v) Amount of deduction u/s 80G (Gross Qualifying Amount subject to a maximum limit 10% of the Gross Total Income)
iv) Taxable Income after deduction
v) Tax payable after Donation
vi) Tax Benefit U/S 80G (ii)-(v)
Note :
  • Education Cess& Sec. & Higher Educ. Cess has not been included in working of tax benefit.
1. Donations to private trusts
Step 1: Find out the qualifying amount
The qualifying amount under this category will be lower of the following two amounts:
a) The amount of donation
b) 10 per cent of the gross total income as reduced by all other deductions under Chapter VI-A of the Income Tax Act such as 80C (PPF, LIC etc.), 80D (mediclaim), 80CCC (pension schemes etc.).
For example, a taxpayer named LaxmiArcelor has taxable salary of Rs 500,000. He has deposited Rs 70,000 in Public Provident Fund and Rs 60,000 in his company provident fund. He donates Rs 45,000 to CRY (Child Relief & You) trust. Presuming he has no other income, his taxable income will be computed as under:
Gross salary
Rs 500,000
Less: Deduction under section 80C restricted to
Rs 100,000
Gross total income (before 80G)
Rs 400,000
After making donation to CRY, his qualifying amount for 80G will be:
Actual amount of donation
Rs 45,000
10% of Gross total income as computed above
Rs 40,000 whichever is lower
Since 40,000 is lower, the qualifying amount will be Rs 40,000
Step 2: Find out actual deduction, The next question that arises is how much would be the actual deduction? In the case of donations to private trusts, the actual amount of donation would be 50 per cent of the qualifying amount.
Therefore, in the example given above, since the donation is made to a private trust, the deduction will be 50 per cent of the qualifying amount ie 50 per cent of Rs 40,000 = Rs 20,000.
Gross total income (Before 80G)
Rs 400,000
Less: deduction under section 80G
Rs 20,000
Total income (taxable income)
Rs 380,000

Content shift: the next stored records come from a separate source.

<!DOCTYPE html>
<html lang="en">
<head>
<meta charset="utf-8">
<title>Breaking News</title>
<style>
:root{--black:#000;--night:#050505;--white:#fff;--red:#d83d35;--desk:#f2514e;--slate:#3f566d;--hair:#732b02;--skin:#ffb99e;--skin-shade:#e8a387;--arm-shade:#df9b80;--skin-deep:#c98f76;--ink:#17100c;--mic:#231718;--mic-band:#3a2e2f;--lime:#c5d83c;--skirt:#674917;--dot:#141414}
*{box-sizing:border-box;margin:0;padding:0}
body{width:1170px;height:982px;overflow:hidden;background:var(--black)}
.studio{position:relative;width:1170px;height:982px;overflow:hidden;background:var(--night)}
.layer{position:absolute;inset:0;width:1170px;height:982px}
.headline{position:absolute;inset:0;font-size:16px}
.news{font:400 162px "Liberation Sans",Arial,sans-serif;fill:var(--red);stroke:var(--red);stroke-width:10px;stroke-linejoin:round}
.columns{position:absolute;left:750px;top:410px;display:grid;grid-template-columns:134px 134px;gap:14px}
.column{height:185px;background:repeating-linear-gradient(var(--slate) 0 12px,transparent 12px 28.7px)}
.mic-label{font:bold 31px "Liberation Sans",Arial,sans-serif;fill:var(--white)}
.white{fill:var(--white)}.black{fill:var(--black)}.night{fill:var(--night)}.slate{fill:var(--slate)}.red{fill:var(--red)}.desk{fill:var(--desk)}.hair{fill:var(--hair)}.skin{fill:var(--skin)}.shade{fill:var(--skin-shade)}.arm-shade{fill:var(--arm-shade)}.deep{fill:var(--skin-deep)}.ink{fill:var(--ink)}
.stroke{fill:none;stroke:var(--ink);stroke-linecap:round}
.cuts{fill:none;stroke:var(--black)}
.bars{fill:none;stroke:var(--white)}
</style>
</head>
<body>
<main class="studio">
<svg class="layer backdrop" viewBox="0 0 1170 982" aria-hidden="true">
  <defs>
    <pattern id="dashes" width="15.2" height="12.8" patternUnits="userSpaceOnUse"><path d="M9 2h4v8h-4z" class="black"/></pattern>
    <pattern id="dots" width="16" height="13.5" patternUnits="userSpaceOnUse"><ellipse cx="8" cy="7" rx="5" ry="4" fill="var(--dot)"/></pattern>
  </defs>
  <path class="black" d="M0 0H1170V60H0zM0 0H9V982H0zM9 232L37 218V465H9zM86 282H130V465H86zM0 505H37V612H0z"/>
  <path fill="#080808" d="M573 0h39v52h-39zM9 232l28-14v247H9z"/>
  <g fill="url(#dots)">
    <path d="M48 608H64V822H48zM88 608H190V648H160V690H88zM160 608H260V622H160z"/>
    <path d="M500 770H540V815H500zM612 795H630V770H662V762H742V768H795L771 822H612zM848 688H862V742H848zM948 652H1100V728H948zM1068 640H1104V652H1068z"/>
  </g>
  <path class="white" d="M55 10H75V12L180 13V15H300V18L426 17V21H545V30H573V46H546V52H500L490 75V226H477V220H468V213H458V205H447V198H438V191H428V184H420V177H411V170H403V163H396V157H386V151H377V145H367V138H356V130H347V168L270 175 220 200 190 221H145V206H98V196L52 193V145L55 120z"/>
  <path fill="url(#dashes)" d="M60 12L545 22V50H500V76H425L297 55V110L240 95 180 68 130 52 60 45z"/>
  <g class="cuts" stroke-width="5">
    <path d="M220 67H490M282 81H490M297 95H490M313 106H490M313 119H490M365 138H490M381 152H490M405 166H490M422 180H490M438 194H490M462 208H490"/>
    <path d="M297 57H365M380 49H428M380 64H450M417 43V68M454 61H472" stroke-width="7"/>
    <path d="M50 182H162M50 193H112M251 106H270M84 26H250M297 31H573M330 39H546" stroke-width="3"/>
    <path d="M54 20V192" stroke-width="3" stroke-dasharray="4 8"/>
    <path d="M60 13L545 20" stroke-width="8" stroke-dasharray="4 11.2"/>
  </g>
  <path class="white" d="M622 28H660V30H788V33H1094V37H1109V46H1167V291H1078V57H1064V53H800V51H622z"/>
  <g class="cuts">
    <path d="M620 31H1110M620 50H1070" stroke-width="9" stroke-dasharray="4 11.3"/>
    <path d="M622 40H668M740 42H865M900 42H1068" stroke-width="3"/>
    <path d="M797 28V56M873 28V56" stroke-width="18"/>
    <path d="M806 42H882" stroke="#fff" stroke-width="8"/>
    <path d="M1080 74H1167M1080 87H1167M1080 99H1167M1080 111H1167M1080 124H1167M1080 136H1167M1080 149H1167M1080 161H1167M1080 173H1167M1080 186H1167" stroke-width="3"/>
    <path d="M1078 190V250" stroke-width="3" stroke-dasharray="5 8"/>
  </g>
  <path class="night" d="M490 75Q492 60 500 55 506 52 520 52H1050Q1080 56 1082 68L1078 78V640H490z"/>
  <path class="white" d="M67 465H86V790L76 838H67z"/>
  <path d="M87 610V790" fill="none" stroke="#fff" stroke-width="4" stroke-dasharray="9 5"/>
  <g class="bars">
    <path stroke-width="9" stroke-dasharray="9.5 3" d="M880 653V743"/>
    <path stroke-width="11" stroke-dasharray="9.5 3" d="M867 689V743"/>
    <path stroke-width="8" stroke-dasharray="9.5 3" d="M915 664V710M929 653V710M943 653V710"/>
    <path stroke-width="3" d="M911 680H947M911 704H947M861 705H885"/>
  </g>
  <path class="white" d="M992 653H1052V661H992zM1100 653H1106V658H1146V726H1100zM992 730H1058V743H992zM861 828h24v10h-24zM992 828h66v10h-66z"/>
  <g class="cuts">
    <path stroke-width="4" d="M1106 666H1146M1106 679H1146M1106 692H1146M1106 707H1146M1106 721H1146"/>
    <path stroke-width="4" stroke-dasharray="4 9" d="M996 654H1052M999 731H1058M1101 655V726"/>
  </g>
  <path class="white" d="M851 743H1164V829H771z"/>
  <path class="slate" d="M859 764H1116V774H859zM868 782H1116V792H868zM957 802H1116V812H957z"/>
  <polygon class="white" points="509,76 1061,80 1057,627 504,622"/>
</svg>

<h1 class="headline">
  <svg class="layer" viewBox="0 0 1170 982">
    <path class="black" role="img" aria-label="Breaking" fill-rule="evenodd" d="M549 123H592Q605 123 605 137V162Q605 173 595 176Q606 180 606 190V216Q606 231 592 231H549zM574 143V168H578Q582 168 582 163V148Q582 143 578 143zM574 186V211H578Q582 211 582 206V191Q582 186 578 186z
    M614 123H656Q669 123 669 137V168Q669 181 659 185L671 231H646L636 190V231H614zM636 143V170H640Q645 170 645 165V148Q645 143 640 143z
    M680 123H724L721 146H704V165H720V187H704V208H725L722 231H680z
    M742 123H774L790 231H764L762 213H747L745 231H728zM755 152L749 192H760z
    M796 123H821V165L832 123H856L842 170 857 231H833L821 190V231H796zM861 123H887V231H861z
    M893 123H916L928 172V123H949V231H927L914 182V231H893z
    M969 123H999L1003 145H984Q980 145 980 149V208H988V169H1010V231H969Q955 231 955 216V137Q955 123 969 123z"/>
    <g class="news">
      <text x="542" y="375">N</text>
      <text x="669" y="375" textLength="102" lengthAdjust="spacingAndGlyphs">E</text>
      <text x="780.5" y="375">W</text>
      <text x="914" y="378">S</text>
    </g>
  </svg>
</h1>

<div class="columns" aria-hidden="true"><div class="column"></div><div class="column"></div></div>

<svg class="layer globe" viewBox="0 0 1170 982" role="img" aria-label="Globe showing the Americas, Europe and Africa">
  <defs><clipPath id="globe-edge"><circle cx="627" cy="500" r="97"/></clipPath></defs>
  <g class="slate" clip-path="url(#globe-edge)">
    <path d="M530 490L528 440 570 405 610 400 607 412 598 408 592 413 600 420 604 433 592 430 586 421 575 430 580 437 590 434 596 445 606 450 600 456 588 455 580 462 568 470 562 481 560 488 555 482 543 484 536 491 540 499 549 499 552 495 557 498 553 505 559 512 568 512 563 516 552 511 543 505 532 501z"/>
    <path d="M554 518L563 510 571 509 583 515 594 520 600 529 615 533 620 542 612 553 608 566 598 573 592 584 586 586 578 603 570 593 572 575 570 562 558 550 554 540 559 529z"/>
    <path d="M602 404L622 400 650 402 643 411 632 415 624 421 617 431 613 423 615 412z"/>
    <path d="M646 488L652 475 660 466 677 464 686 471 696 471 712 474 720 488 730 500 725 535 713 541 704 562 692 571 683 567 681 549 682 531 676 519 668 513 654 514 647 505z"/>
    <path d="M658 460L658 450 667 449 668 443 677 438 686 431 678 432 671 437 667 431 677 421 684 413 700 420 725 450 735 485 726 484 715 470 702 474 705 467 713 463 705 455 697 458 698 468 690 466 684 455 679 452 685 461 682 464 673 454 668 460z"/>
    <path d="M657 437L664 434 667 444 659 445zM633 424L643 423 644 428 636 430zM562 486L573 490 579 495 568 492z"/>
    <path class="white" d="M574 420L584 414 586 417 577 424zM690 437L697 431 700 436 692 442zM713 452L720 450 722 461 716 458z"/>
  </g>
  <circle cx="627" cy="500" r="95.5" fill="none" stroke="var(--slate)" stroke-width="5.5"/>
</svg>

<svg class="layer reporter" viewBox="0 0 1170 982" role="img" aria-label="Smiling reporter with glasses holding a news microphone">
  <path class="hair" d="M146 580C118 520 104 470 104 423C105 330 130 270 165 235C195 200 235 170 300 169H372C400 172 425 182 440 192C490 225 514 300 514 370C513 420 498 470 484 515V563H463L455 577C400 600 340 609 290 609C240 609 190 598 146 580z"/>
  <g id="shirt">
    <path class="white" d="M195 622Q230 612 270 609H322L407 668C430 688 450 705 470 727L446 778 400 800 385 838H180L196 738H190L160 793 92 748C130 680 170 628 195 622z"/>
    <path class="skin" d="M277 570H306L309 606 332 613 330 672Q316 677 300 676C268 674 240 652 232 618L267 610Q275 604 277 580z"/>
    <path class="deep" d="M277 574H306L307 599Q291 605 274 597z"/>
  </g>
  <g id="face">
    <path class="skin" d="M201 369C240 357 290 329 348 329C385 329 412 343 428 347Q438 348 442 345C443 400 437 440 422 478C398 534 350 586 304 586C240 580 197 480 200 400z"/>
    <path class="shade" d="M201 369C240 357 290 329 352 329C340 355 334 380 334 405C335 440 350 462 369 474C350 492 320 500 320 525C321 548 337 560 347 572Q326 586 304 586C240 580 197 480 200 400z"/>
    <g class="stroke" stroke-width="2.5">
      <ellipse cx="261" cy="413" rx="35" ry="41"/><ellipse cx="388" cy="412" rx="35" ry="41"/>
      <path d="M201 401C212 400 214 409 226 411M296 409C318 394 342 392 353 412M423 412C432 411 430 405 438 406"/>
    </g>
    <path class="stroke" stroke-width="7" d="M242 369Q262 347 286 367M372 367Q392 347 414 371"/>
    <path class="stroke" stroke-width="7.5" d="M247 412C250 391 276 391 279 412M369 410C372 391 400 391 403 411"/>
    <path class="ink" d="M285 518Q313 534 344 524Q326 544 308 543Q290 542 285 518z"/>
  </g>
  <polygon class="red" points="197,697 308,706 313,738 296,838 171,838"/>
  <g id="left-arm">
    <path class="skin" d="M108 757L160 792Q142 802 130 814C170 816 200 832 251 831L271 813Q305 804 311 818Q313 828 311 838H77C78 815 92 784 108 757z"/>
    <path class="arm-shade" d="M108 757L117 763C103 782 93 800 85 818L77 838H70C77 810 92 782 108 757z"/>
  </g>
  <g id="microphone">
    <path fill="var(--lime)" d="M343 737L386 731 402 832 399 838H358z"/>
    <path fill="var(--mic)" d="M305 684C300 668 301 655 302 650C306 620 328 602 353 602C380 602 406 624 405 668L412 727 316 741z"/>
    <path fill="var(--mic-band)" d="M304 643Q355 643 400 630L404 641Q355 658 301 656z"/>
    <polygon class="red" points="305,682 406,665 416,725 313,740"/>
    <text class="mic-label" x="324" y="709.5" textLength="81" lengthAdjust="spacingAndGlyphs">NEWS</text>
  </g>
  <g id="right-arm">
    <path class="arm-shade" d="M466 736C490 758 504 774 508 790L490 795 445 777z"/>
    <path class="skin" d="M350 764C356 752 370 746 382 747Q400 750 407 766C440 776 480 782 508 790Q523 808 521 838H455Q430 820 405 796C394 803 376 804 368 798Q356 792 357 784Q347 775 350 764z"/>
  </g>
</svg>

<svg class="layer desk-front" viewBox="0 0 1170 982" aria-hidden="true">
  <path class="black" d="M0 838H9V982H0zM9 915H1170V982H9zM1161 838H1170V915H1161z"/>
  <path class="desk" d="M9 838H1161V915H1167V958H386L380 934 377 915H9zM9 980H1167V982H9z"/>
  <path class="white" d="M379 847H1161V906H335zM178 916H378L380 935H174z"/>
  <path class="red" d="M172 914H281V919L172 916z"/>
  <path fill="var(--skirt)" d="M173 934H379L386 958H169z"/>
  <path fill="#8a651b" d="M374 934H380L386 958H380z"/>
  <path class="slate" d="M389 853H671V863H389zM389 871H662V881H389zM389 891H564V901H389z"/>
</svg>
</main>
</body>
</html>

Step 3: Check upper limitFinally, the deduction under section 80G cannot exceed your taxable income. For example, if your income before deduction is Rs 3 lakh and if you have given donation of Rs 5 lakh to the Prime Minister’s National Relief Fund, please do not expect to claim a loss of Rs 2 lakhs. Your income will be NIL (Rs 3 lakh – Rs 3 lakh). The deduction will be restricted to the amount of your income.
ii) Donations to trusts/funds set up by the Government
In this category, the entire amount donated i.e. 100 per cent of the donation amount is eligible for deduction. There is a long list of 21 funds/institutions/purposes for which donations given would qualify for 100 per cent eligibility. Notable among this list are:
- The National Defence Fund
- The Prime Minister’s National Relief Fund
- Any fund set up by the State Government of Gujarat for earthquake relief
The funds that figure in this long list are all set up by the Government. Private Trusts do not figure in this list.
Thus, in this category of donations, the ceiling of 10 per cent of the gross total income as reduced by all other deductions under Chapter VI-A of the Income Tax Act does not apply.
In the above example, if instead of donating to CRY, had the donation been given to say, The Prime Minister’s National Relief Fund, then the calculations would have different as shown below:
Gross Total Income (Before 80G)
Rs 400,000
Less: Deduction under section 80G
Rs 45,000
Total Income (Taxable Income)
Rs 355,000

Know more about information: Service Tax and Tax Consulting firm